All of this is good news for the consumer. But there is a dark side to the growing availability of digital content. Even as the amount of available digital content is increasing, our rights to use that content are being stripped away. And these changes are occurring with very little input from the citizens who will be most affected.
Hard to believe? Here are a few examples.
How did this happen? The answer is that recent changes to copyright laws have given increased power to the content industries at the expense of ordinary citizens. For most of the past 200 years, Congress and the courts maintained a careful balance between the rights of creators and the rights of citizens. Creators were given the sole right to profit from their works, but in exchange, citizens were given some degree of flexibility to use content that they owned. But over the past few years, that balance has shifted dramatically.

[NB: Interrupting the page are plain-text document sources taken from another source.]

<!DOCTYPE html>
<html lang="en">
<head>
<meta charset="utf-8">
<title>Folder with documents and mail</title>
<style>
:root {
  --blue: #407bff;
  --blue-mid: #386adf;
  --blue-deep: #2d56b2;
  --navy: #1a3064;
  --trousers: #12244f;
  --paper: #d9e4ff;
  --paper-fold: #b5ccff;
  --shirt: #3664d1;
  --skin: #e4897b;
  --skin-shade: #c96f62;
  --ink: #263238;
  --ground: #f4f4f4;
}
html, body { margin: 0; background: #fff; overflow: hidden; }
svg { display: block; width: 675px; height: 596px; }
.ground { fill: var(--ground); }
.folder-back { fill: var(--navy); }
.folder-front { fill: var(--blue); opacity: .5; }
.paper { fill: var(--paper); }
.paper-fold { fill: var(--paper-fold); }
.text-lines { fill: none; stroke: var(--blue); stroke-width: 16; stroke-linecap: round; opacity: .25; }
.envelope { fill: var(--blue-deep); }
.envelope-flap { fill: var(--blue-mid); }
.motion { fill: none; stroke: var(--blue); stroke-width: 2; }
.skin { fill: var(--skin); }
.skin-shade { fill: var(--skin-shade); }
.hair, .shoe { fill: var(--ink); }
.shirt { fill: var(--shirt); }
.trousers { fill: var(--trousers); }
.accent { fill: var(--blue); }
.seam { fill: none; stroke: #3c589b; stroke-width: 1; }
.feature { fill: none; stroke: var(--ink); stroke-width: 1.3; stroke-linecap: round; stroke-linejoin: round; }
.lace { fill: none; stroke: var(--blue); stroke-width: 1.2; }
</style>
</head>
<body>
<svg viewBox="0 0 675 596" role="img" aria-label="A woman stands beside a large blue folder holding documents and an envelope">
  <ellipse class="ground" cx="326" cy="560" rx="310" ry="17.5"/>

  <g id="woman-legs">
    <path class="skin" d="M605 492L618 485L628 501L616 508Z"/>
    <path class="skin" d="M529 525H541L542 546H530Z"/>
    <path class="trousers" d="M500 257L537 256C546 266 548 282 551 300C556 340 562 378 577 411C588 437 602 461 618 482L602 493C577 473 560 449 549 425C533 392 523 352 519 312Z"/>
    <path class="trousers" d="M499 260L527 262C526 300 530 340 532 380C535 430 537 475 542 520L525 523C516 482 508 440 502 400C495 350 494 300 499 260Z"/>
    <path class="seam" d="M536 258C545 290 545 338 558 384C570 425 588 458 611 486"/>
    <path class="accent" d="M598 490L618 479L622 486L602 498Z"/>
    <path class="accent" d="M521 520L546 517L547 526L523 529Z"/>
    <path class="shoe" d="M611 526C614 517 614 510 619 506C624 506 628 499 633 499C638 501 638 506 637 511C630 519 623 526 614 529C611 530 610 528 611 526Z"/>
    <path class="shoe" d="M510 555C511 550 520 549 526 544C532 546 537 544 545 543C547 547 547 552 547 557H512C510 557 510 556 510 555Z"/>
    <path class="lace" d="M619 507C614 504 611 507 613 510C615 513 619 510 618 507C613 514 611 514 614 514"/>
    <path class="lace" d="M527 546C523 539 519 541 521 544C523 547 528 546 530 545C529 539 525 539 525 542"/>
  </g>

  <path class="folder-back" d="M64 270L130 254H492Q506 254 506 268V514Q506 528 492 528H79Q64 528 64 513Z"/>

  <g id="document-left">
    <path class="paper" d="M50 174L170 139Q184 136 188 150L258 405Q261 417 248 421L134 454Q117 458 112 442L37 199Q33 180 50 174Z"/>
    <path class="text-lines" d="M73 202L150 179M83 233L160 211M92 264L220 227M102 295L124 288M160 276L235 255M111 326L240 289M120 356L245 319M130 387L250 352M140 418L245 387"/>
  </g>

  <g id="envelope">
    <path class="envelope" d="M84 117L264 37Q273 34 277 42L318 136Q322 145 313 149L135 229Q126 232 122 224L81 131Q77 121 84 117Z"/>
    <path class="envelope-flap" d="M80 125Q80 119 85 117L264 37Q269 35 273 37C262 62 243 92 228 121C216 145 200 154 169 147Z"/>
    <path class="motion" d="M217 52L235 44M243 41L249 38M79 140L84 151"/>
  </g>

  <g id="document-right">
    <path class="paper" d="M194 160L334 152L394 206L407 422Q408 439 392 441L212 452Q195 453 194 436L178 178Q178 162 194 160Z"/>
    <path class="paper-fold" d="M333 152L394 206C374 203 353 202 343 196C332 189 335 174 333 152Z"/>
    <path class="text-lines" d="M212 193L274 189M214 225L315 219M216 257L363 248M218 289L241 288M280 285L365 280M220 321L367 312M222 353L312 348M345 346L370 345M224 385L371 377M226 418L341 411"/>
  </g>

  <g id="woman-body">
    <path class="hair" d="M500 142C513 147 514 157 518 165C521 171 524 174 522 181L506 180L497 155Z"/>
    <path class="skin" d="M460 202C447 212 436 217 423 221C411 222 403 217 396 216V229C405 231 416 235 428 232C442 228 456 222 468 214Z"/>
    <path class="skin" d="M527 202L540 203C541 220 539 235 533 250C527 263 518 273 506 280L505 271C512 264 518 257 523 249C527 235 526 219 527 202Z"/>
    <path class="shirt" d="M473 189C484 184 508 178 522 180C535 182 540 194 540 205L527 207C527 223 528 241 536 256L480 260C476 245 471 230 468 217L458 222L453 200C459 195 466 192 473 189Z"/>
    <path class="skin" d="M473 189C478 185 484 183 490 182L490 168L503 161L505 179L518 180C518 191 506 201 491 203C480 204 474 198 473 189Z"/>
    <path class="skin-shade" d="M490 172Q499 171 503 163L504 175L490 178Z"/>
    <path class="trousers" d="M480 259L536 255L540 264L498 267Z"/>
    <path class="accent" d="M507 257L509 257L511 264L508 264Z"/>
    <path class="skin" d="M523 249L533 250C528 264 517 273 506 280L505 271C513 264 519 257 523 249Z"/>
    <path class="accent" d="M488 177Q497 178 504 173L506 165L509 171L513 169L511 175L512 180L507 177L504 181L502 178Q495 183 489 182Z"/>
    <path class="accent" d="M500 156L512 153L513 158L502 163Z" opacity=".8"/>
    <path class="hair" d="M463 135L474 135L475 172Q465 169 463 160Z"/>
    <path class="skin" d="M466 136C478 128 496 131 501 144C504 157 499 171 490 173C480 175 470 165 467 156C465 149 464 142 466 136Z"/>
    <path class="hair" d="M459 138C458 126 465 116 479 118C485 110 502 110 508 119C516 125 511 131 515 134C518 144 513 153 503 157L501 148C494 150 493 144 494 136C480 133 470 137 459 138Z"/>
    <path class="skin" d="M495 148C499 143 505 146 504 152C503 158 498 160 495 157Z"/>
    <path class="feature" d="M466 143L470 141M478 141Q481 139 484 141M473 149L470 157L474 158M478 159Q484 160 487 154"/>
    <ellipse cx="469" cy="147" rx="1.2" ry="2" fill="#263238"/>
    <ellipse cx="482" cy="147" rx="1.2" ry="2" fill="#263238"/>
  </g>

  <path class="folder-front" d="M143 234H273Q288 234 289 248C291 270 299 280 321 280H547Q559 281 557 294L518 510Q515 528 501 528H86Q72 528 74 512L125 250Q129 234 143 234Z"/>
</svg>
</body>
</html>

The content industry now has unprecedented power in their ability to control the use of digital content, and consumers are left with almost no rights at all.

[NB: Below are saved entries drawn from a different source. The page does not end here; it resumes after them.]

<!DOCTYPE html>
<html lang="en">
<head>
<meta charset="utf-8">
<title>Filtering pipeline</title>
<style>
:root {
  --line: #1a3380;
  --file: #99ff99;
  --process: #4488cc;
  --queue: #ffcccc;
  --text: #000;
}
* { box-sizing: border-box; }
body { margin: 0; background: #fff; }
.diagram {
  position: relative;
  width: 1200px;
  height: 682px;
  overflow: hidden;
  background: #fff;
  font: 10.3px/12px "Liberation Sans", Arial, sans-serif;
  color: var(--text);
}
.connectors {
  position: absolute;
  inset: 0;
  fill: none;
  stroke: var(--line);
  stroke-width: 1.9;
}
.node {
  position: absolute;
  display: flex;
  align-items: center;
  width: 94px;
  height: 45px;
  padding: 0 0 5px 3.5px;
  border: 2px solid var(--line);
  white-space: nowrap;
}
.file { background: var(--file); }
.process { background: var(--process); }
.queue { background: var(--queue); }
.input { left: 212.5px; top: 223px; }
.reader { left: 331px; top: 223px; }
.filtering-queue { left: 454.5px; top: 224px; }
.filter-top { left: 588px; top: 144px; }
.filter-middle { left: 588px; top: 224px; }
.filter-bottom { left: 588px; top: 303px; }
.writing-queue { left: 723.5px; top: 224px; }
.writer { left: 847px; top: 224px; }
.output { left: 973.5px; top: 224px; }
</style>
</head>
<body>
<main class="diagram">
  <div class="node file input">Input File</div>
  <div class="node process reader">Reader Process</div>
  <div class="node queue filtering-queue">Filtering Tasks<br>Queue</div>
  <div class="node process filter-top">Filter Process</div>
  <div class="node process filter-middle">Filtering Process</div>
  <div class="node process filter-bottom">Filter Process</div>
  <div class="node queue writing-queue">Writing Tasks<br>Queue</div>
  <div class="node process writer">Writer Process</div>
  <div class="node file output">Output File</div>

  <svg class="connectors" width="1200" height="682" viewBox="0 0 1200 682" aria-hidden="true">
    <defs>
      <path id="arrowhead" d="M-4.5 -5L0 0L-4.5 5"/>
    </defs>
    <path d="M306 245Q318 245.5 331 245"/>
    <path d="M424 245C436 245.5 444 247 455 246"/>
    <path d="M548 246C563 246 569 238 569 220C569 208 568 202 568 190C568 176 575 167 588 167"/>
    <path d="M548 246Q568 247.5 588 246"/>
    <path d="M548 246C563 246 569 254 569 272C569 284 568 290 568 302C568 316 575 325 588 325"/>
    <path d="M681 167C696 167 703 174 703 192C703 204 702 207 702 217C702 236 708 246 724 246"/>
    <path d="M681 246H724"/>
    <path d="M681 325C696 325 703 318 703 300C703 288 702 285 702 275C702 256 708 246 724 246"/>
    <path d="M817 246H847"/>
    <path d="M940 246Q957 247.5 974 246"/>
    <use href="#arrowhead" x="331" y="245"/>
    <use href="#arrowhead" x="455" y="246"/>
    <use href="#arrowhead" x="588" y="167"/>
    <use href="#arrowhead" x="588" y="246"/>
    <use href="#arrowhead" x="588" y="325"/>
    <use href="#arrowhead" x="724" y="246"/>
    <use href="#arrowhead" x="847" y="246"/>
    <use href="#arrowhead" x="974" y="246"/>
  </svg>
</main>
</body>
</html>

Beyond the domain of personal media use, the increasing power of copyright laws has the potential to impact more fundamental issues:
We believe that recent changes to copyright law have gone too far by depriving citizens of rights that they had for almost two centuries. Our goal is simply to restore the balance of copyright law so that artists and creators can prosper while citizens have reasonable flexibility to use content in fair and legal ways.
That's why we're proposing a Consumer Technology Bill of Rights. The bill is a simple, positive assertion of the rights that consumers have had until recently. These include:
Does this mean that we support the theft of digital content? Absolutely not. Stealing music or movies is (and always has been) illegal. We do not support or condone theft. But copying and stealing are not necessarily the same thing. In certain situations, it is wrong to copy content; but in many cases, it is both legal and ethical to make unauthorized copies for fair uses. For example, recording a TV show with your VCR is unauthorized but perfectly legal.
DigitalConsumer.org is trying to restore the balance between citizens and copyright holders. For more information, please read the complete Consumer Technology Bill of Rights or our list of answers to frequently asked questions.